[Directions for this task]: What you return must be the lines of the data that hold the word "ease".

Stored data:
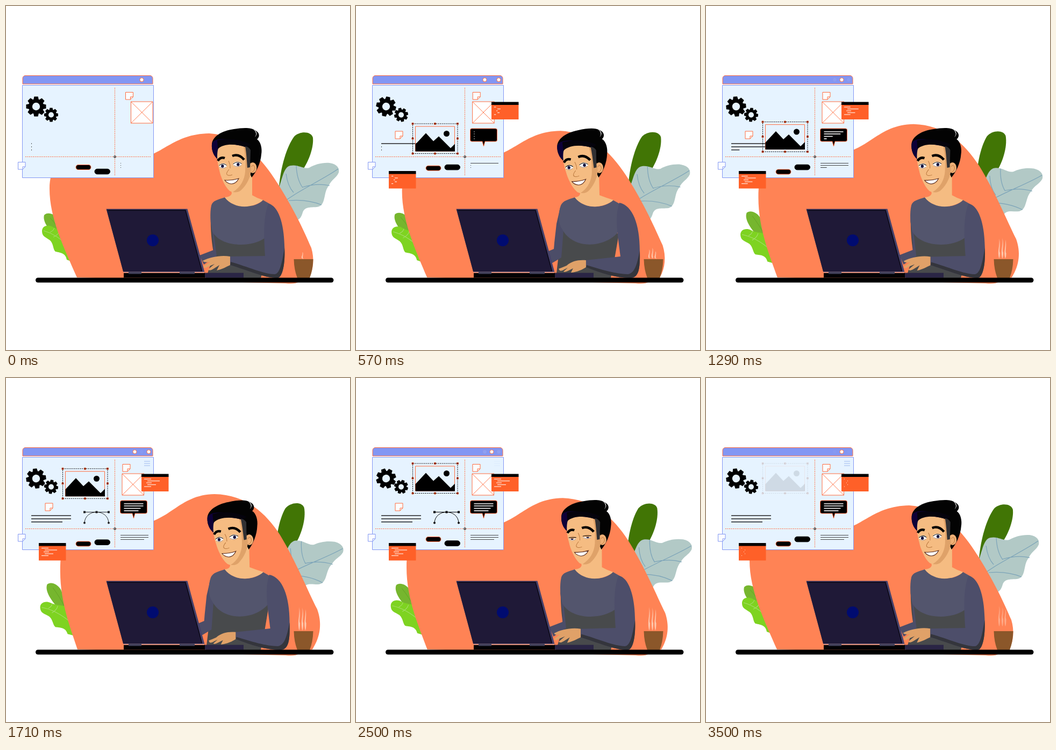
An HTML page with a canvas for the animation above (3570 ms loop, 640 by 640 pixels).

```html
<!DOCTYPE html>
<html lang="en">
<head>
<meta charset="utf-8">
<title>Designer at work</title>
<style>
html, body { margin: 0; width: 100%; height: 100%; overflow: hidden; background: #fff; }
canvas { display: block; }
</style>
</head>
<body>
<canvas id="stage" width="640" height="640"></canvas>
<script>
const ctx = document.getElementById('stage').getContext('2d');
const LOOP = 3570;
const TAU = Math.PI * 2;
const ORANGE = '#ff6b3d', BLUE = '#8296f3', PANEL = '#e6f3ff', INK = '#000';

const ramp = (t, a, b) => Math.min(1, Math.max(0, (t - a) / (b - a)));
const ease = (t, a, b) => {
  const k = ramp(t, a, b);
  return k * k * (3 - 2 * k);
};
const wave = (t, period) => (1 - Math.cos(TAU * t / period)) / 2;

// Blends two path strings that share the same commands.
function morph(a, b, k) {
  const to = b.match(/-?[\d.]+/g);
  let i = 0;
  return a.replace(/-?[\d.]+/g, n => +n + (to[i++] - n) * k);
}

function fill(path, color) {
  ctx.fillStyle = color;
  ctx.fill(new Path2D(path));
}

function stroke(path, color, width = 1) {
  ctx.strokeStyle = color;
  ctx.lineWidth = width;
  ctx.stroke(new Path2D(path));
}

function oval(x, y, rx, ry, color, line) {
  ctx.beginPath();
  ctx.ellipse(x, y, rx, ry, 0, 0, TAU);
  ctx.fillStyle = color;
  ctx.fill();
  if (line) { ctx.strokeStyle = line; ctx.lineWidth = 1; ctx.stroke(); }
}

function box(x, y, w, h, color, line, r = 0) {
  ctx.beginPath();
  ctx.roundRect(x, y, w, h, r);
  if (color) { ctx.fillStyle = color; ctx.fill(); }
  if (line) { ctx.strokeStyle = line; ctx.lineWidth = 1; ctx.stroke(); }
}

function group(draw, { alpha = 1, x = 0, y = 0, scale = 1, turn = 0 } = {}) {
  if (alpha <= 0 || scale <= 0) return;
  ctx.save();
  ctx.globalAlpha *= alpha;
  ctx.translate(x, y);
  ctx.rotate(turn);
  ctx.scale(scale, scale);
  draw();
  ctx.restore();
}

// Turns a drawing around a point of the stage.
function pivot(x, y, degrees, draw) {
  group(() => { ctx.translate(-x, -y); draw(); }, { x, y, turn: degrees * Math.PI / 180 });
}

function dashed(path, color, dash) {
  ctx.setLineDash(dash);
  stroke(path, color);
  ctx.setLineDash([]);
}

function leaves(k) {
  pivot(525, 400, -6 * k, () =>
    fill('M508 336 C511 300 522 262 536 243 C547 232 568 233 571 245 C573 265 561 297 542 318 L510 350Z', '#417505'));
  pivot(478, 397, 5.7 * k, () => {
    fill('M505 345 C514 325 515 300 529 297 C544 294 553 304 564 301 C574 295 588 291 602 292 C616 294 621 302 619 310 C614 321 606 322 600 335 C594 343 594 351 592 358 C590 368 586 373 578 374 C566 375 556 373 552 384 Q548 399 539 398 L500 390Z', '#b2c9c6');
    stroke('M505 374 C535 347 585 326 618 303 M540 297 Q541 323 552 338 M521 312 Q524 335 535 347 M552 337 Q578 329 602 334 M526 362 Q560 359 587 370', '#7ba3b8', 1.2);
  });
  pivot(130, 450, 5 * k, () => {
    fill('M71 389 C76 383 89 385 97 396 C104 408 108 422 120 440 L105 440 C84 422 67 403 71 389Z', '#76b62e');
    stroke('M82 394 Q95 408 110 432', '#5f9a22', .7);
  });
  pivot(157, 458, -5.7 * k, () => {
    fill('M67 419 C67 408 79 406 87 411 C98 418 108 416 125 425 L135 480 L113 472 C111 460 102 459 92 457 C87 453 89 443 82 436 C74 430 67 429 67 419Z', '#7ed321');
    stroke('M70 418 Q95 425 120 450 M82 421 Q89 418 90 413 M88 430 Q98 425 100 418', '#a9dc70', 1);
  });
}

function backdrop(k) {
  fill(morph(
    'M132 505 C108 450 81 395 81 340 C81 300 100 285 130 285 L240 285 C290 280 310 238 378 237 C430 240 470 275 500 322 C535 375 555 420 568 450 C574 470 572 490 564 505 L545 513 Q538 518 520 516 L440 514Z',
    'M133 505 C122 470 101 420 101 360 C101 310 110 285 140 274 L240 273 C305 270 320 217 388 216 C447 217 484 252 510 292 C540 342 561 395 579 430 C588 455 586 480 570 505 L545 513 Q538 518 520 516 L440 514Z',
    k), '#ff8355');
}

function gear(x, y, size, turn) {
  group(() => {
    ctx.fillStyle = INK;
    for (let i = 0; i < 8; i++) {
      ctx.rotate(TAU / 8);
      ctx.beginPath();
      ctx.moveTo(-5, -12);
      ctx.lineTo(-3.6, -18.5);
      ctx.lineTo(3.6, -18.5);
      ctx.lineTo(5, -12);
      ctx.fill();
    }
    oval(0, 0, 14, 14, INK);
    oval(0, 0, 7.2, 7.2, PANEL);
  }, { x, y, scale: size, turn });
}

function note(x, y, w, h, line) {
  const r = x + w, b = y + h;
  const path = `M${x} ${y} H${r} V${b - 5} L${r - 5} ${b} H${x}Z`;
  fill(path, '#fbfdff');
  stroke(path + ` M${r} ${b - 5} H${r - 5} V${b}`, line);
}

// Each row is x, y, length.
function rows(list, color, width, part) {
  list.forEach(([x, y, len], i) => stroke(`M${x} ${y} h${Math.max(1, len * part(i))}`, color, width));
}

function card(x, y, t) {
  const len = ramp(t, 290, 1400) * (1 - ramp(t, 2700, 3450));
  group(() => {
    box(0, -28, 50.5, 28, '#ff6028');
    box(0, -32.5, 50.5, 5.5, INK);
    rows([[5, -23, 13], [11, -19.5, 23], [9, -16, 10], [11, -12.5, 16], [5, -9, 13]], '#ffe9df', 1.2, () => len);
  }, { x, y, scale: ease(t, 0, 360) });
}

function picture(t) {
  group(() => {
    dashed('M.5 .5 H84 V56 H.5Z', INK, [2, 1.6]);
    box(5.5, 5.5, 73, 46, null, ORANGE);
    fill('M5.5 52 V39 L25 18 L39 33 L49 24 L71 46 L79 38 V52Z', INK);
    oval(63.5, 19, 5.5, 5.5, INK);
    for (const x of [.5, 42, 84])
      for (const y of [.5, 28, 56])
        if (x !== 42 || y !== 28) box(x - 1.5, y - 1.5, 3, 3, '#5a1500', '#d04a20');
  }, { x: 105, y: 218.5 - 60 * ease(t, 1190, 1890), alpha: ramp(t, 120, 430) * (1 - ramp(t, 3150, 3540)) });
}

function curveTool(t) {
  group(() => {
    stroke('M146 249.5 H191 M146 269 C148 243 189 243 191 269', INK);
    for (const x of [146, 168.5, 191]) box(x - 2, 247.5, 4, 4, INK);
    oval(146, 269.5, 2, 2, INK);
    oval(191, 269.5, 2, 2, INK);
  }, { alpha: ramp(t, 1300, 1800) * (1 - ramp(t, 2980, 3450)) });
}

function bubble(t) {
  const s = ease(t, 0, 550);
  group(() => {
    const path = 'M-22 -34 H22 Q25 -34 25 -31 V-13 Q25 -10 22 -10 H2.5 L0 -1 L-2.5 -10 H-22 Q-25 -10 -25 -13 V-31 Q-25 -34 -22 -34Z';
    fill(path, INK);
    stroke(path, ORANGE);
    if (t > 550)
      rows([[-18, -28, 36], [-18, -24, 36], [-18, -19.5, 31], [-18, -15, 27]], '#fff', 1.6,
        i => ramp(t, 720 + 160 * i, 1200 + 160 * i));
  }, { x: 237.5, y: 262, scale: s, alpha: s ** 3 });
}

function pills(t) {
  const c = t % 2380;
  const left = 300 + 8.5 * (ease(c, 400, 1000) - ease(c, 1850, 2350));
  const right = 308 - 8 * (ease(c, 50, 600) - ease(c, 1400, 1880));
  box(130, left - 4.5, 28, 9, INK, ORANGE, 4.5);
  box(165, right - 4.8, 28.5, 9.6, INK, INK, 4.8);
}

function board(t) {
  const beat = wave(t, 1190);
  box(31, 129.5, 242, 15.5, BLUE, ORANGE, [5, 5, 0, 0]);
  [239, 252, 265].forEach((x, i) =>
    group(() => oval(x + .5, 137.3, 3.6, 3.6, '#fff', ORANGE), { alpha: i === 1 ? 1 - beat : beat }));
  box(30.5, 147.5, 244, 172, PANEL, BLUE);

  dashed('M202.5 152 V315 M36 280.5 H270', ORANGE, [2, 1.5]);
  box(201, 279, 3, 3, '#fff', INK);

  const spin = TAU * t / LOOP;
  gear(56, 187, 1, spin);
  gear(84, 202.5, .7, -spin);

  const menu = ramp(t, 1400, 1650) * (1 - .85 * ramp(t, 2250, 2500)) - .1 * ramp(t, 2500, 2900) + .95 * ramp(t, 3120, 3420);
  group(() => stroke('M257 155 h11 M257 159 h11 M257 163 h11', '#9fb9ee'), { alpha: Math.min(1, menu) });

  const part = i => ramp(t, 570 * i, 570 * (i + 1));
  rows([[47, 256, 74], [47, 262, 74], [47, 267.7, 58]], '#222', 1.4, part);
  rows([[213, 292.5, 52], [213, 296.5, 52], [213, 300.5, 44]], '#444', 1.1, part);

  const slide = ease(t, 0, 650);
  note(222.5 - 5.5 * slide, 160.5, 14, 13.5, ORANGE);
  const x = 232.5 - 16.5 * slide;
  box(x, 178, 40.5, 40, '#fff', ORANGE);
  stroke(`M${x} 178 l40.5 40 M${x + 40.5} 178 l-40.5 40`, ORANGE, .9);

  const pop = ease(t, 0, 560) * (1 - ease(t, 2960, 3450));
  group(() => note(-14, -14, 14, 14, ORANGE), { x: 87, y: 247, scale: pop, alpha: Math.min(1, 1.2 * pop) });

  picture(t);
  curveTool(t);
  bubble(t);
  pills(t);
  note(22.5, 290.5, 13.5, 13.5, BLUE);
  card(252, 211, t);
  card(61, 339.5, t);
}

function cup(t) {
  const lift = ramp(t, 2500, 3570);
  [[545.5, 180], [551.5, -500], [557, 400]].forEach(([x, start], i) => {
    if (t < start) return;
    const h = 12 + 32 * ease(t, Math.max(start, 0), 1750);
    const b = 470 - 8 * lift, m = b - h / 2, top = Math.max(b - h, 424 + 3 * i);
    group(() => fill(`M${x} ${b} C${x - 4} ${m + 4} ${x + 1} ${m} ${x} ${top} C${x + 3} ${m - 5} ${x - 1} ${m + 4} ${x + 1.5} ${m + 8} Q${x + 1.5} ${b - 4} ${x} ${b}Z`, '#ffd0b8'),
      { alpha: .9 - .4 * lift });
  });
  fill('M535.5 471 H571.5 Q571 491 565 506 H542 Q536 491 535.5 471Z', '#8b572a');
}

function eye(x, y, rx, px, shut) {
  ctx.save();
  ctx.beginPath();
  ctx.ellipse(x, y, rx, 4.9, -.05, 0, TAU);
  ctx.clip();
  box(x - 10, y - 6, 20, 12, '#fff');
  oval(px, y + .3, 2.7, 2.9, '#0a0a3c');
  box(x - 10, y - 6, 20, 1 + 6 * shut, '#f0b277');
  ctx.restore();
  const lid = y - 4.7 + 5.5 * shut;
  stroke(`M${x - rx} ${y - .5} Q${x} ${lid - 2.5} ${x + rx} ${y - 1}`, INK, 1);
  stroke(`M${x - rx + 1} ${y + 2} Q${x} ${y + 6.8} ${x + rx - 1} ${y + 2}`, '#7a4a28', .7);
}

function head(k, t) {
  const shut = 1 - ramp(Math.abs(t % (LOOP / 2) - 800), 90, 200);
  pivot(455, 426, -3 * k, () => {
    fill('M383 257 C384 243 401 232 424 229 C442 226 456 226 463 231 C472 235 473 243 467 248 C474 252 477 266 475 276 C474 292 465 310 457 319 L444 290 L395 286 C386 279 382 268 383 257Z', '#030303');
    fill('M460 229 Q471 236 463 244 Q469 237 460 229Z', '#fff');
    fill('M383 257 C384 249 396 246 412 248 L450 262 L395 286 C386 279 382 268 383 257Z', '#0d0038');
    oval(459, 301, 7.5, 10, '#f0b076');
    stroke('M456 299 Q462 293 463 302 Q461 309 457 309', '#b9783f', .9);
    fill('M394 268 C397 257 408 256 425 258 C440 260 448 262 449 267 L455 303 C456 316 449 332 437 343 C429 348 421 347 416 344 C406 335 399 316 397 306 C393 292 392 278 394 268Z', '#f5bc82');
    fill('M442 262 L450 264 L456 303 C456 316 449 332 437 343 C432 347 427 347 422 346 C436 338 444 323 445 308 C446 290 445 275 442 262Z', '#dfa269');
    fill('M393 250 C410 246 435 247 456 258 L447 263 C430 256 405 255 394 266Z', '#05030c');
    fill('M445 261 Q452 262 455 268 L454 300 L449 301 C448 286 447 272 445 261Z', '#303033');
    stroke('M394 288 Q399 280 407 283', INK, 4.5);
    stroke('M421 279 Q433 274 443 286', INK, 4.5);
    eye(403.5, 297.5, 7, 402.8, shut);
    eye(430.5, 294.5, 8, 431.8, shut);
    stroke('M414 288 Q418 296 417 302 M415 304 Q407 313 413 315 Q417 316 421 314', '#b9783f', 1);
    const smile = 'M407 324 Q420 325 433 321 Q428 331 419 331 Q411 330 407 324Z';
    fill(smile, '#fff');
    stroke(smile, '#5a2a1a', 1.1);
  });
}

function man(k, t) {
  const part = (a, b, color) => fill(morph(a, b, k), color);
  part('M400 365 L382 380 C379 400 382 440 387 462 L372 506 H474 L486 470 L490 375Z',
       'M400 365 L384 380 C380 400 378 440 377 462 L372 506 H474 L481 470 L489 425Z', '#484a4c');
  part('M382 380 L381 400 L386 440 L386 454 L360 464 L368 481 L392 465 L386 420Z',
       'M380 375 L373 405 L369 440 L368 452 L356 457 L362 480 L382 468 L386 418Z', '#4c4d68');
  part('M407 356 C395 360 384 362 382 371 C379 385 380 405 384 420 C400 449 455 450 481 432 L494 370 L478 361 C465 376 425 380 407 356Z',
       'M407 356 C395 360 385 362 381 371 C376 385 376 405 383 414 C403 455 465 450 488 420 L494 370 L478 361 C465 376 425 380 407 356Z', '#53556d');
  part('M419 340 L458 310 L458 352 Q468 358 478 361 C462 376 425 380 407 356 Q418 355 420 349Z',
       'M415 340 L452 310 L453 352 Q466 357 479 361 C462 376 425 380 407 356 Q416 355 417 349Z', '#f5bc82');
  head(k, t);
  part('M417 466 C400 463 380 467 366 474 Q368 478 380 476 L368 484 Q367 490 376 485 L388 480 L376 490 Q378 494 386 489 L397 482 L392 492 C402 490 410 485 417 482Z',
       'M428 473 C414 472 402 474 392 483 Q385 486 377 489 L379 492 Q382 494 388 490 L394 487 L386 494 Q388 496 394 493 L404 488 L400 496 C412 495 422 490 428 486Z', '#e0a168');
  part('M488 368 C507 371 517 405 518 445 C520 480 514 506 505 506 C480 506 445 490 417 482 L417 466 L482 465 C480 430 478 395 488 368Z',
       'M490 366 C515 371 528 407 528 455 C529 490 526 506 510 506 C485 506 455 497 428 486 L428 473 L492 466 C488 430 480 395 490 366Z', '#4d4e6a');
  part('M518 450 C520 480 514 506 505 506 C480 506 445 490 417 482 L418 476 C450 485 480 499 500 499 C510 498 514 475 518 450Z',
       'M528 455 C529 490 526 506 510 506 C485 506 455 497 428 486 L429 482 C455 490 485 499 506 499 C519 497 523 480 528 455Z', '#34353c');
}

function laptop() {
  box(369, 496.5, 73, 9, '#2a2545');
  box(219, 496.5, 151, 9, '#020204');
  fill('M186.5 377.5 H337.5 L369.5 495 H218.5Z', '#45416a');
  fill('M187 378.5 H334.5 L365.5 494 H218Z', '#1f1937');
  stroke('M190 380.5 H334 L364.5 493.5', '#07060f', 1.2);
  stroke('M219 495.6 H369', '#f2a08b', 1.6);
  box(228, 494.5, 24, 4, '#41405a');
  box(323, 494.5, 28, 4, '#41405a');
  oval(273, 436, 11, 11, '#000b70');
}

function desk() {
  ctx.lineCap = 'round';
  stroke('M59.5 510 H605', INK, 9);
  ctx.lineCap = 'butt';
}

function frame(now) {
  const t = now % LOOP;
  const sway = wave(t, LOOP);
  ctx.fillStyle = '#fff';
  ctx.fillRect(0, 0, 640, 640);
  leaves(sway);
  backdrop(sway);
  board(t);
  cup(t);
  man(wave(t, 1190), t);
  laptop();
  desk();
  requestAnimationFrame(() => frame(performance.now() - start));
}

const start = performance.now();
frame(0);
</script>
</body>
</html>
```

[Answer space]:
const ease = (t, a, b) => {
  }, { x, y, scale: ease(t, 0, 360) });
  }, { x: 105, y: 218.5 - 60 * ease(t, 1190, 1890), alpha: ramp(t, 120, 430) * (1 - ramp(t, 3150, 3540)) });
  const s = ease(t, 0, 550);
  const left = 300 + 8.5 * (ease(c, 400, 1000) - ease(c, 1850, 2350));
  const right = 308 - 8 * (ease(c, 50, 600) - ease(c, 1400, 1880));
  const slide = ease(t, 0, 650);
  const pop = ease(t, 0, 560) * (1 - ease(t, 2960, 3450));
    const h = 12 + 32 * ease(t, Math.max(start, 0), 1750);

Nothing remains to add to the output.